Despite lapse of 3.5 years the court's order has not been complied with, petitioner’s counsel tells court. — File
Despite lapse of 3.5 years the court's order has not been complied with, petitioner’s counsel tells court. — File

LAHORE: The Lahore High Court on Thursday issued a notice to the Punjab Curriculum and Textbook Board chairman Muhammad Akram on a contempt petition, questioning his failure to not include a chapter on fundamental rights in the textbooks for primary and secondary schools.

Justice Ayesha A Malik in 2015 had directed the board’s chairman to hear the point of view of the petitioner and other stakeholders and consider the issue of inclusion of a chapter on the fundamental rights in the textbooks.

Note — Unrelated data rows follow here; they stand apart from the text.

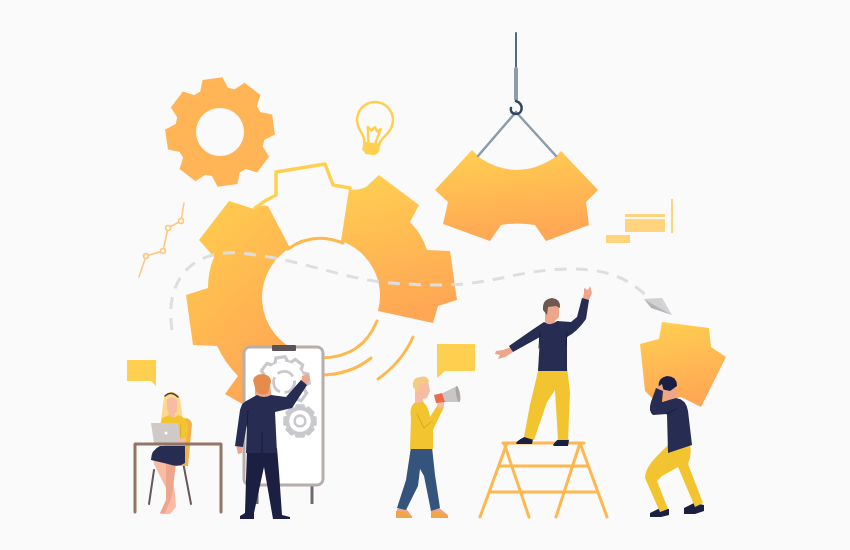
<!DOCTYPE html>
<html lang="en">
<head>
<meta charset="utf-8">
<title>Teamwork gears illustration</title>
<style>
:root{--paper:#fafafa;--yellow:#ffd050;--amber:#ffb84f;--orange:#ffa655;--mustard:#f2c530;--navy:#272c52;--navy-deep:#1b2042;--denim:#34547d;--skin:#eda58c;--skin-light:#f8bca5;--steel:#8b9cab;--grey:#d5d5d7;--sketch:#c9c9cd;--wood:#927565;--frame:#b7aeac}
html,body{margin:0;height:100%;overflow:hidden;background:var(--paper)}
svg{display:block;width:850px;height:550px}
.line{fill:none;stroke-linecap:round;stroke-linejoin:round}
.amber-line{stroke:var(--amber)}
.yellow-line{stroke:var(--yellow)}
.steel{stroke:var(--steel)}
.yellow{fill:var(--yellow)}
.mustard{fill:var(--mustard)}
.navy{fill:var(--navy)}
.deep{fill:var(--navy-deep)}
.denim{fill:var(--denim)}
.skin{fill:var(--skin)}
.skin-light{fill:var(--skin-light)}
.paper{fill:var(--paper)}
</style>
</head>
<body>
<svg viewBox="0 0 850 550" role="img" aria-label="A team assembling a large gear">
<defs>
<linearGradient id="gear-fill" x1="0" y1="0" x2="0.5" y2="1"><stop offset="0" stop-color="#ffcf4d"/><stop offset="1" stop-color="#ffa655"/></linearGradient>
<linearGradient id="warm-fill" x1="0" y1="0" x2="0.2" y2="1"><stop offset="0" stop-color="#ffd050"/><stop offset="1" stop-color="#ffa755"/></linearGradient>
<polygon id="tooth" points="-15,-40 -10,-54 10,-54 15,-40"/>
<g id="teeth">
<use href="#tooth"/><use href="#tooth" transform="rotate(45)"/><use href="#tooth" transform="rotate(90)"/><use href="#tooth" transform="rotate(135)"/><use href="#tooth" transform="rotate(180)"/><use href="#tooth" transform="rotate(225)"/><use href="#tooth" transform="rotate(270)"/><use href="#tooth" transform="rotate(315)"/>
</g>
<g id="gear-body"><circle r="45"/><use href="#teeth"/></g>
</defs>
<rect class="paper" width="850" height="550"/>

<g id="small-gear" transform="translate(220 132) rotate(-8)">
<use href="#gear-body" fill="#ffb556"/>
<circle class="paper" r="24"/>
</g>

<g id="large-gear">
<path fill="url(#gear-fill)" d="M290 248L268 206Q261 204 254 209L229 201L199 240L214 257Q208 271 208 288L186 295L193 345L217 346Q225 363 238 376L225 394L246 406H300V352A58 58 0 0 1 290 248Z"/>
<path fill="url(#warm-fill)" d="M341 241L349 189Q358 191 366 187L379 175L419 205L410 222Q422 234 427 250L450 251L457 300L438 306L433 323L378 311A58 58 0 0 0 341 241Z"/>
<path class="line yellow-line" stroke-width="3.5" d="M255 208Q265 200 276 195V172L325 164L333 185L350 188"/>
<path class="line amber-line" stroke-width="3" d="M288 249Q313 231 343 243"/>
<path class="line amber-line" stroke-width="3" d="M320 358Q362 358 377 321M320 375Q350 375 371 358M378 379Q402 362 413 337"/>
</g>

<g id="light-bulb" transform="translate(375 120) rotate(9)">
<path class="line yellow-line" stroke-width="2.5" d="M-7 24C-7 15-18 13-18 0A18 18 0 0 1 18 0C18 13 8 15 8 24M-3 23L-6 8L-2 11L1 7L4 11L7 8L4 23"/>
<path class="yellow" d="M-8 23H9V31L5 35H-4L-8 31Z"/>
</g>

<g id="crane-load">
<path fill="url(#warm-fill)" d="M472 150L480 158Q517 182 554 158L561 151L598 190L586 202L589 225L546 241L535 225Q517 222 501 225L490 241L443 224L448 202L435 190Z"/>
<path class="line steel" stroke-width="2.5" d="M516 112L478 156M516 112L556 156"/>
<path class="line" stroke="#536b7e" stroke-width="2" d="M516 33V101"/>
<path class="line steel" stroke-width="4" d="M516 69V99"/>
<path class="line" stroke="#32475c" stroke-width="2.5" d="M516 101C524 104 523 114 516 114C512 114 510 111 511 108"/>
</g>

<g id="line-chart" class="line" stroke="#ffc77e" stroke-width="1.5">
<path d="M139 277L146 256L163 251L168 228L181 221L184 203"/>
<g class="paper"><circle cx="146" cy="256" r="2.5"/><circle cx="163" cy="251" r="2.5"/><circle cx="168" cy="228" r="2.5"/><circle cx="181" cy="221" r="2.5"/></g>
</g>
<g id="bar-chart" fill="#ffd47c">
<rect x="625" y="214" width="40" height="3"/><rect x="625" y="219" width="40" height="13"/><rect x="606" y="235" width="24" height="8"/><rect x="671" y="199" width="2" height="34"/>
</g>

<g id="paper-plane">
<path fill="none" stroke="#dedee0" stroke-width="3" stroke-dasharray="12 9" d="M172 330C164 278 194 250 238 253C304 258 350 284 410 284C490 290 510 269 572 269C616 269 634 284 650 299"/>
<path fill="#d0d1d3" d="M644 299L662 298L672 315Z"/><path fill="#b3b5b8" d="M644 299L672 315L651 308Z"/><path fill="#e4e4e5" d="M658 298L672 315L662 302Z"/>
</g>

<g id="speech-bubbles" class="yellow">
<path d="M127 360H156V386L151 381H127Z"/>
<path d="M437 344H475V371H445L437 378Z"/>
</g>

<g id="whiteboard">
<path stroke="#6f6a70" stroke-width="3" d="M257 484V504M312 484V504"/>
<rect x="244" y="347" width="79" height="138" rx="6" fill="#fff" stroke="var(--frame)" stroke-width="3"/>
<rect x="272" y="345" width="24" height="6" rx="1" fill="#58535a"/>
<g fill="#fff" stroke="var(--sketch)">
<g transform="translate(284 382) rotate(-8) scale(.46)"><use href="#gear-body" stroke-width="7"/><circle r="44" stroke="none"/><circle r="23" stroke-width="6" stroke-dasharray="38 10"/></g>
<g transform="translate(300 421) scale(.27)"><use href="#gear-body" stroke-width="16"/><circle r="40" stroke="none"/><circle r="20" stroke-width="10"/></g>
</g>
</g>

<g id="desk-worker">
<path class="line" stroke="#67585a" stroke-width="2" d="M154 470L149 504M163 466L168 484M183 462L191 504"/>
<path fill="#f3b04a" d="M181 419Q190 416 192 424L188 466H164V460H180Z"/>
<path fill="#ffd98b" d="M164 397C167 390 178 390 180 399L183 420Q174 425 161 420Z"/>
<path class="skin-light" d="M167 399Q172 395 177 400V411L174 414L177 421H167L169 414Q166 409 167 399Z"/>
<path class="line" stroke="#4a4146" stroke-width="1.5" d="M165 396Q171 390 178 397"/>
<path class="mustard" d="M162 418L169 415Q173 420 178 415Q187 417 188 426L186 449L181 465H160L164 444L157 434Z"/>
<path class="line" stroke="#d9a92a" stroke-width="1" d="M181 425L180 439L170 443"/>
<path class="skin-light" d="M153 455L170 458L175 494L176 507L170 514H160L167 504V490L154 464Z"/>
<path class="skin" d="M166 460L176 463L172 496L165 513H160L166 500Z"/>
<path class="navy" d="M160 446H185V463Q178 468 168 464L151 460Q151 450 160 446Z"/>
<path fill="#cfc9c7" d="M151 423H178L181 443H154Z"/><circle cx="166" cy="433" r="1.5" fill="#fff"/>
<path class="skin-light" d="M177 439L186 438L184 443H177Z"/>
<path class="line" stroke="var(--wood)" stroke-width="3" d="M135 512V444H221V512"/>
</g>

<g id="presenter">
<path class="skin" d="M301 383L302 376L308 374L310 380L305 386ZM236 445L243 446L242 453L238 454Z"/>
<path class="skin" d="M255 386L270 384L272 400H255Z"/>
<path fill="#e58b4c" d="M253 380Q255 374 263 374Q271 375 271 382L268 393Q261 397 256 391Z"/>
<path class="deep" d="M247 448H277L279 472L282 515L290 517V519H273L264 467L254 513V519H240V516L245 513Z"/>
<path class="navy" d="M248 400L257 395Q264 399 271 395L286 397L301 380L307 385L292 408L275 412L277 453H246L247 424L243 447L235 446L240 410Q242 402 248 400Z"/>
<path class="line" stroke="#171b3a" stroke-width="1" d="M262 433V453M248 411L247 426"/>
</g>

<g id="announcer">
<path class="skin" d="M397 509L404 506L411 515V518H396ZM431 509L438 507L448 515V518H432Z"/>
<path fill="#f3a447" d="M396 511L404 512L412 516V518H396ZM431 511L439 512L448 516V518H431Z"/>
<path class="denim" d="M411 447H432L435 475L440 508L431 511L424 476L420 469L418 486L406 510L397 508L406 480Z"/>
<path class="skin-light" d="M415 381Q424 376 428 381L430 391L427 398L423 399L424 406L415 404Z"/>
<path fill="#f5ca83" d="M413 387Q412 377 420 377Q428 375 429 382L420 385L418 393Z"/>
<path class="mustard" d="M414 403L423 402Q429 407 430 417L439 403L444 407L433 430V449H410L411 418Q409 408 414 403Z"/>
<path class="line" stroke="#d4a520" stroke-width="1" d="M417 414L424 428L431 422"/>
<path class="skin-light" d="M437 404L438 398L444 399L444 406L440 409Z"/>
<path fill="#c9c6c5" d="M441 394L457 386L460 402L444 402Z"/><ellipse cx="458" cy="394" rx="2" ry="8" transform="rotate(-10 458 394)" fill="#aaa6a6"/>
<path fill="#ed6a4b" d="M434 395L442 393L445 402L436 403Z"/>
</g>

<g id="trestle" class="line amber-line" stroke-width="3">
<path d="M503 443H584M507 443L480 517M504 443L529 517M580 443L556 517M580 443L607 517M499 466H588M489 492H597"/>
</g>

<g id="director">
<path class="deep" d="M516 443Q519 439 527 436L533 439L532 444H517ZM553 445Q556 440 562 437L569 440L568 446H554Z"/>
<path class="mustard" d="M539 367H567L570 392L568 440H558L555 390L547 402L534 440L524 437L530 405Z"/>
<path class="skin" d="M511 347L503 350L496 351L495 354L500 355L498 359L505 357L513 352ZM582 301L584 293L584 288L588 290L590 286L592 293L588 302Z"/>
<path class="skin" d="M545 304Q554 300 559 306L559 317L555 321L556 327H545Z"/>
<path fill="#6d5850" d="M543 310Q542 299 552 298Q561 299 560 308L556 306L548 307L547 315Z"/>
<path class="navy" d="M544 322Q551 327 557 321L571 322L577 317L582 298L589 300L586 319Q577 332 567 337L567 371H538L540 337L513 352L509 346L532 330Z"/>
<path class="line" stroke="#171b3a" stroke-width="1" d="M540 333L539 348M567 332L566 345"/>
</g>

<g id="carrier">
<path fill="url(#warm-fill)" d="M662 322L709 328L711 347L726 357L701 407L681 397L657 403L645 391L640 344L659 339Z"/>
<path class="deep" d="M650 513L660 508L669 509V515L661 517H650ZM684 508L694 503L704 505V511L695 514H684Z"/>
<path class="mustard" d="M668 445L690 444Q692 455 688 464L703 503L695 507L678 467L662 476L657 481L668 509L660 512L645 478Q645 468 657 456Z"/>
<path class="skin" d="M661 384L675 383L677 396L670 401L663 397Z"/>
<path class="deep" d="M659 388Q657 378 667 376Q677 376 677 386L670 391L661 389Z"/>
<path class="skin" d="M655 389L662 384L664 392L658 397Z"/>
<path class="navy" d="M676 398Q686 399 688 411L692 445L668 453L667 414L653 415Q648 411 651 402L656 388L663 391L662 402Z"/>
<path class="line" stroke="#171b3a" stroke-width="1" d="M667 414L676 409"/>
</g>
</svg>
</body>
</html>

However, the petitioner’s counsel Sheraz Zaka told the court that despite a lapse of three and a half years the court order had not been complied with.

He submitted that the inclusion of fundamental rights chapter in the curriculum would create awareness among the youth and children about their rights, regretting that no effort had been made in this regard despite the court order issued to this effect on April 8, 2015.

He asked the court to issue a contempt notice to the board’s chairman and seek an explanation from him on the non-compliance of the order.

After hearing the arguments, Justice Malik issued a notice to the board chairman and directed him to file his reply by April 8.

FOOD WASTAGE: The Lahore High Court on Thursday issued notices to federal and the provincial governments on a petition seeking legislation against wastage of food.

Advocate Ahmad Pansota filed the petition contending that a huge quantity of food was wasted during marriage functions and other such events but there was no law in the country to check the practice.

He said the laws relating to preservation of food were available in other countries but no such law had been enacted in Pakistan.

He pointed out that neither the federal nor provincial government had initiated any step to prevent the food wastage. He said it was the constitutional obligation of the governments to provide food to every citizen and avoid its wastage.

He asked the court to direct the governments to make an effective law to check food wastage.

After hearing initial arguments, Justice Jawad Hassan issued notices to the federal and Punjab governments and sought their replies within a fortnight.

Published in Dawn, January 11th, 2019